→ **Task directions**:
Whenever a line in the entries below contains "errors", copy that line.

→ **Material for the task**:
* * * *

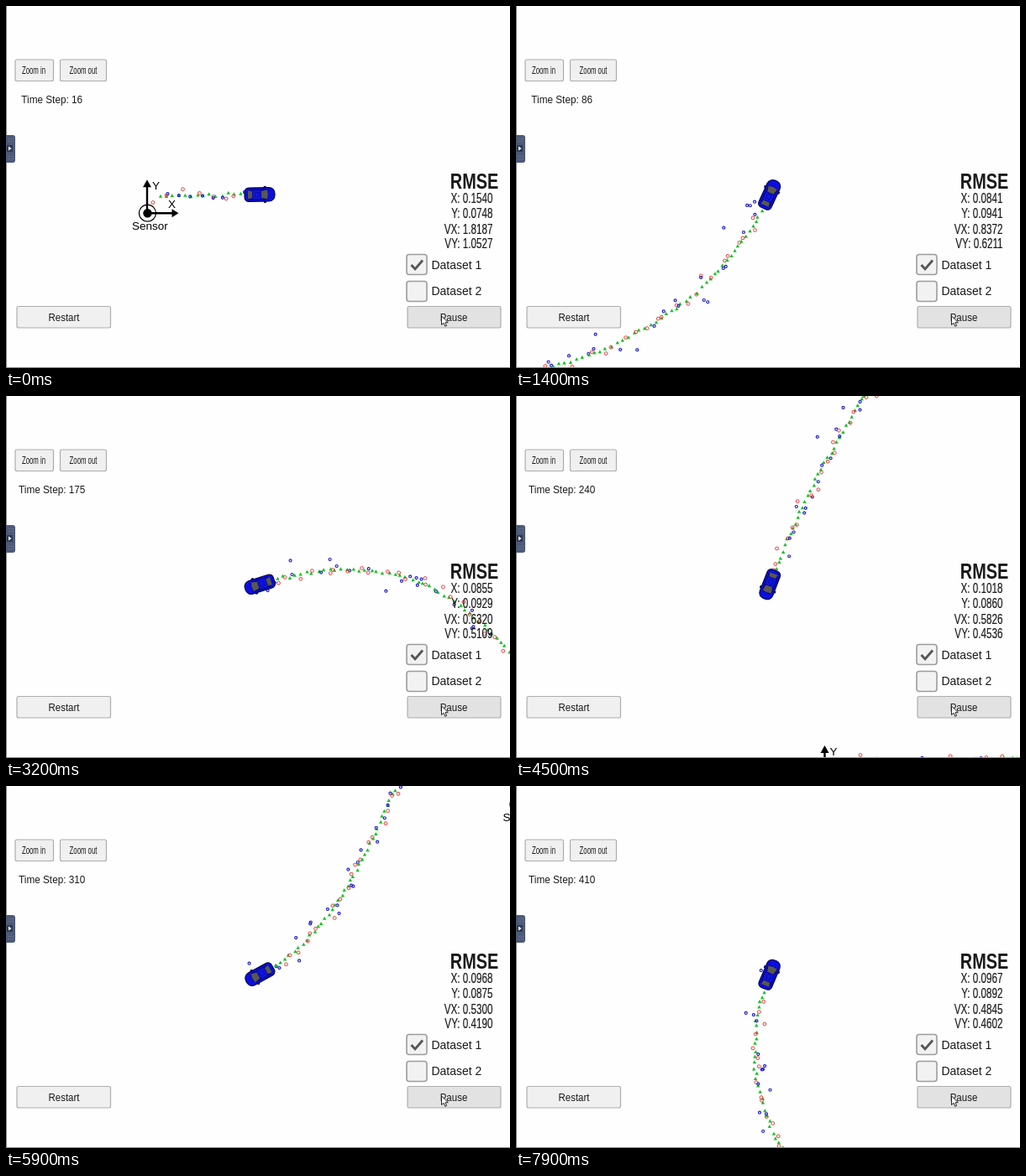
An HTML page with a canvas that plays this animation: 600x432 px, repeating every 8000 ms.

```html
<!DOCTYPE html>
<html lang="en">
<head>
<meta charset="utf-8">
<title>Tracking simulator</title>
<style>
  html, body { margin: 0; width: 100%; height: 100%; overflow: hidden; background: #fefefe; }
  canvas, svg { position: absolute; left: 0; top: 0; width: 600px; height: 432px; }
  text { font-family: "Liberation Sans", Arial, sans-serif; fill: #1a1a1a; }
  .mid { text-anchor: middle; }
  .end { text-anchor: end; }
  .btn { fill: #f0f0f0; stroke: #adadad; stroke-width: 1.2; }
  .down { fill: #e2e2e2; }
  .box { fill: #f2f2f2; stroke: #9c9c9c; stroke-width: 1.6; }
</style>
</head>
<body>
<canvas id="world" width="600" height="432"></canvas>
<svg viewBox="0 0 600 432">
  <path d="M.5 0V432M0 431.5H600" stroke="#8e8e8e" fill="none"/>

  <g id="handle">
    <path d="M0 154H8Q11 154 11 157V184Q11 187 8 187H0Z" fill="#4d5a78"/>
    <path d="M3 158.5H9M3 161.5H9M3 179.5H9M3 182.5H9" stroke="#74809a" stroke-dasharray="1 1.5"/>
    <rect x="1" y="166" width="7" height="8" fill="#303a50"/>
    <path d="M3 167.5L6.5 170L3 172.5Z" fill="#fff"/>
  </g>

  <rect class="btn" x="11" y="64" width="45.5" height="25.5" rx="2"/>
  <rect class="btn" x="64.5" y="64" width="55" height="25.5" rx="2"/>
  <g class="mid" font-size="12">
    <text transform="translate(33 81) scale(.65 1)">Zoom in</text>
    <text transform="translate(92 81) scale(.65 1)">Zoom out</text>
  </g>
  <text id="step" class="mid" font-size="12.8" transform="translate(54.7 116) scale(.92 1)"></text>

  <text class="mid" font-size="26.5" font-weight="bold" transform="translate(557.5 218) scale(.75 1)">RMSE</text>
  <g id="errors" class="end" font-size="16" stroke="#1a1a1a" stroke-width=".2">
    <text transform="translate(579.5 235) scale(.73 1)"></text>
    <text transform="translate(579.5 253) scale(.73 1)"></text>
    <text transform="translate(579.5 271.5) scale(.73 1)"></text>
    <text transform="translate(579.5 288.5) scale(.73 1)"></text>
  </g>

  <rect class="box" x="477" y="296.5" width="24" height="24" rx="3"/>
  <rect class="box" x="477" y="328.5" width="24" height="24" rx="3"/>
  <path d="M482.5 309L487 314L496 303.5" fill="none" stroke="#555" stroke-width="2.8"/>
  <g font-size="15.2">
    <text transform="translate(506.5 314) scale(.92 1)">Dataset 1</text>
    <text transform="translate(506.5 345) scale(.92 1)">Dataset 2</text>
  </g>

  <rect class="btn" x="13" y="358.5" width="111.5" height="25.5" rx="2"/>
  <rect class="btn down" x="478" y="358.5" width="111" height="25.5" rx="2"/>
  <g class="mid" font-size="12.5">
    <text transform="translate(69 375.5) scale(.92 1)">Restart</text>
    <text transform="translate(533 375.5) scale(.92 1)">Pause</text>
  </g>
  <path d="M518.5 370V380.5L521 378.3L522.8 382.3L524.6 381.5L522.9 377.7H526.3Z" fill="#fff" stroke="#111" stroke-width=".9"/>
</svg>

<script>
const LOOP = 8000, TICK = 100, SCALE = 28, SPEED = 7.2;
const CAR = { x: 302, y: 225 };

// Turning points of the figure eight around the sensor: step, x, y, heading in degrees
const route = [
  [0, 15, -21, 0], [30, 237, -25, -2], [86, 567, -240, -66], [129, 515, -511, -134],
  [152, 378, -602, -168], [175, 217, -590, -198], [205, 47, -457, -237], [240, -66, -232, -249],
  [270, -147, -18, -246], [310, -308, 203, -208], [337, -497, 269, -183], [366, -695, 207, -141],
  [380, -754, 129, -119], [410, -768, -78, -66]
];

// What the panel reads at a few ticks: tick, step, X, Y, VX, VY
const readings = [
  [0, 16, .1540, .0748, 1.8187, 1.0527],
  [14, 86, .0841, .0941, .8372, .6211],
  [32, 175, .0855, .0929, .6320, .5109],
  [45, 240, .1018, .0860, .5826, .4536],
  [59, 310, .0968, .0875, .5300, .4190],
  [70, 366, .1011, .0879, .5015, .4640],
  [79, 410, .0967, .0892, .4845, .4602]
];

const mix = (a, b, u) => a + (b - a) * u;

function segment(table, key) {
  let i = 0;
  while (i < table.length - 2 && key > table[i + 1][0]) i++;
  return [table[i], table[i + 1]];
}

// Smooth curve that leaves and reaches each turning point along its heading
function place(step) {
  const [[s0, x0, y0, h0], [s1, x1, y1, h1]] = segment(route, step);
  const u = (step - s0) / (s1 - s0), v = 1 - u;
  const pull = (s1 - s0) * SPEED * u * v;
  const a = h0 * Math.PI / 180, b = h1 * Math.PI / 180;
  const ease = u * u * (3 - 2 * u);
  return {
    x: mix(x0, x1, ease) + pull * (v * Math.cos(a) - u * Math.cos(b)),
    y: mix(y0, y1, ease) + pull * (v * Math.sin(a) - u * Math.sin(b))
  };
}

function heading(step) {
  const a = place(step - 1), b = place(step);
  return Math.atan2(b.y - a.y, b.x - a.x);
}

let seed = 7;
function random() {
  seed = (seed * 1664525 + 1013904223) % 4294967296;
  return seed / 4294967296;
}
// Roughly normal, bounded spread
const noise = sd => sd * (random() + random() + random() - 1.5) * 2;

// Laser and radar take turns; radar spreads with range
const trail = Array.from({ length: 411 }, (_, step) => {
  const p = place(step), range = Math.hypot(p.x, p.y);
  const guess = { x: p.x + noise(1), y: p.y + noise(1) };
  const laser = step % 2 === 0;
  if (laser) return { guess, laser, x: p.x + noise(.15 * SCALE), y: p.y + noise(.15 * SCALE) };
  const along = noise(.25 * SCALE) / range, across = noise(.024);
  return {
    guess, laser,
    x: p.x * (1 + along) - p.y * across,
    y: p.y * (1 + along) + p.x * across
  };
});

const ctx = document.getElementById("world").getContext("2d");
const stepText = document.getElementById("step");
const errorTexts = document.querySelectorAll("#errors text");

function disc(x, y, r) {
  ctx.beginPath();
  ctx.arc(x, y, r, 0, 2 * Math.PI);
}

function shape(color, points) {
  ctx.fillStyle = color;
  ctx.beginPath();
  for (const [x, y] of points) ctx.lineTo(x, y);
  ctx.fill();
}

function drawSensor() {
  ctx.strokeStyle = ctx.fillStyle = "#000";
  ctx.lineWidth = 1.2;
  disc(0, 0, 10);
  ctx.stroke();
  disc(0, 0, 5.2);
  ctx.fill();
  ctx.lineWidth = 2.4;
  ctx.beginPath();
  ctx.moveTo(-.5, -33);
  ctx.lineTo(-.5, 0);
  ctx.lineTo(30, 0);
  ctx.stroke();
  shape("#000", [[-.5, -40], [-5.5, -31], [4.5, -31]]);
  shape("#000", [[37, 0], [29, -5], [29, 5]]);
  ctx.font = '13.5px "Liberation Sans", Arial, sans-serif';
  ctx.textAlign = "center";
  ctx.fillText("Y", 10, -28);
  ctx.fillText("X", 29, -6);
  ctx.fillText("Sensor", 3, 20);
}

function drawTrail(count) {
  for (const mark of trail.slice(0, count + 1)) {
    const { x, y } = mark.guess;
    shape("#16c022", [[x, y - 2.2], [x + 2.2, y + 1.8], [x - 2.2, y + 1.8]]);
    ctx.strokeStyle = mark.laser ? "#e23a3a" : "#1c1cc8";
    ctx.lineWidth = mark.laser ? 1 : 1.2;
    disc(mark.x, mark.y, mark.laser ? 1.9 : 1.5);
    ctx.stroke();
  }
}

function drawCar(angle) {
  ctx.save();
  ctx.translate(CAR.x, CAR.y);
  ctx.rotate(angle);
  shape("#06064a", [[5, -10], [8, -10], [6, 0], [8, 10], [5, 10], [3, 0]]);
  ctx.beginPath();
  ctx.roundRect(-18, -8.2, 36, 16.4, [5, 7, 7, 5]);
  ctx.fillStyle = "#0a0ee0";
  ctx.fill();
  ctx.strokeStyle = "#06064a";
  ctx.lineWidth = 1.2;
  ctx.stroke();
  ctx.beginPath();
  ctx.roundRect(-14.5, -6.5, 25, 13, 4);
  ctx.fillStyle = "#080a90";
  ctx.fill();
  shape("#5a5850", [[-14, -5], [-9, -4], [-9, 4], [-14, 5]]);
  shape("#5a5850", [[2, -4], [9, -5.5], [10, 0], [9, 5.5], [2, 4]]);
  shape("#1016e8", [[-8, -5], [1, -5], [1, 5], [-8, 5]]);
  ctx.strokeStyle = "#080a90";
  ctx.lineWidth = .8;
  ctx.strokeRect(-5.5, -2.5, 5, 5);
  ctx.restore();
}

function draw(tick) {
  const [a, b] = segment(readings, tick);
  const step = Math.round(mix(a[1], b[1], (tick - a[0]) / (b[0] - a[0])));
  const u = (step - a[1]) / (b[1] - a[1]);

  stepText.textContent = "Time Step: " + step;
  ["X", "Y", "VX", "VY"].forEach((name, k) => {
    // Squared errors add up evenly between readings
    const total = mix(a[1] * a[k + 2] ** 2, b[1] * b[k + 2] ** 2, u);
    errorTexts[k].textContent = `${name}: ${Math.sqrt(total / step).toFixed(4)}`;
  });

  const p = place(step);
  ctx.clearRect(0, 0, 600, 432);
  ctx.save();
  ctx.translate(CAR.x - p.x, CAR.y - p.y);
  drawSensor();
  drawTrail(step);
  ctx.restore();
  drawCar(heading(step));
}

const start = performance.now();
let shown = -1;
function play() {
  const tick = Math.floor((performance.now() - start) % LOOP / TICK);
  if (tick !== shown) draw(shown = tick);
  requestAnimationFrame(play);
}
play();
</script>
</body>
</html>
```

* * * *

→ **Response to this task**:
  <g id="errors" class="end" font-size="16" stroke="#1a1a1a" stroke-width=".2">
const errorTexts = document.querySelectorAll("#errors text");
    // Squared errors add up evenly between readings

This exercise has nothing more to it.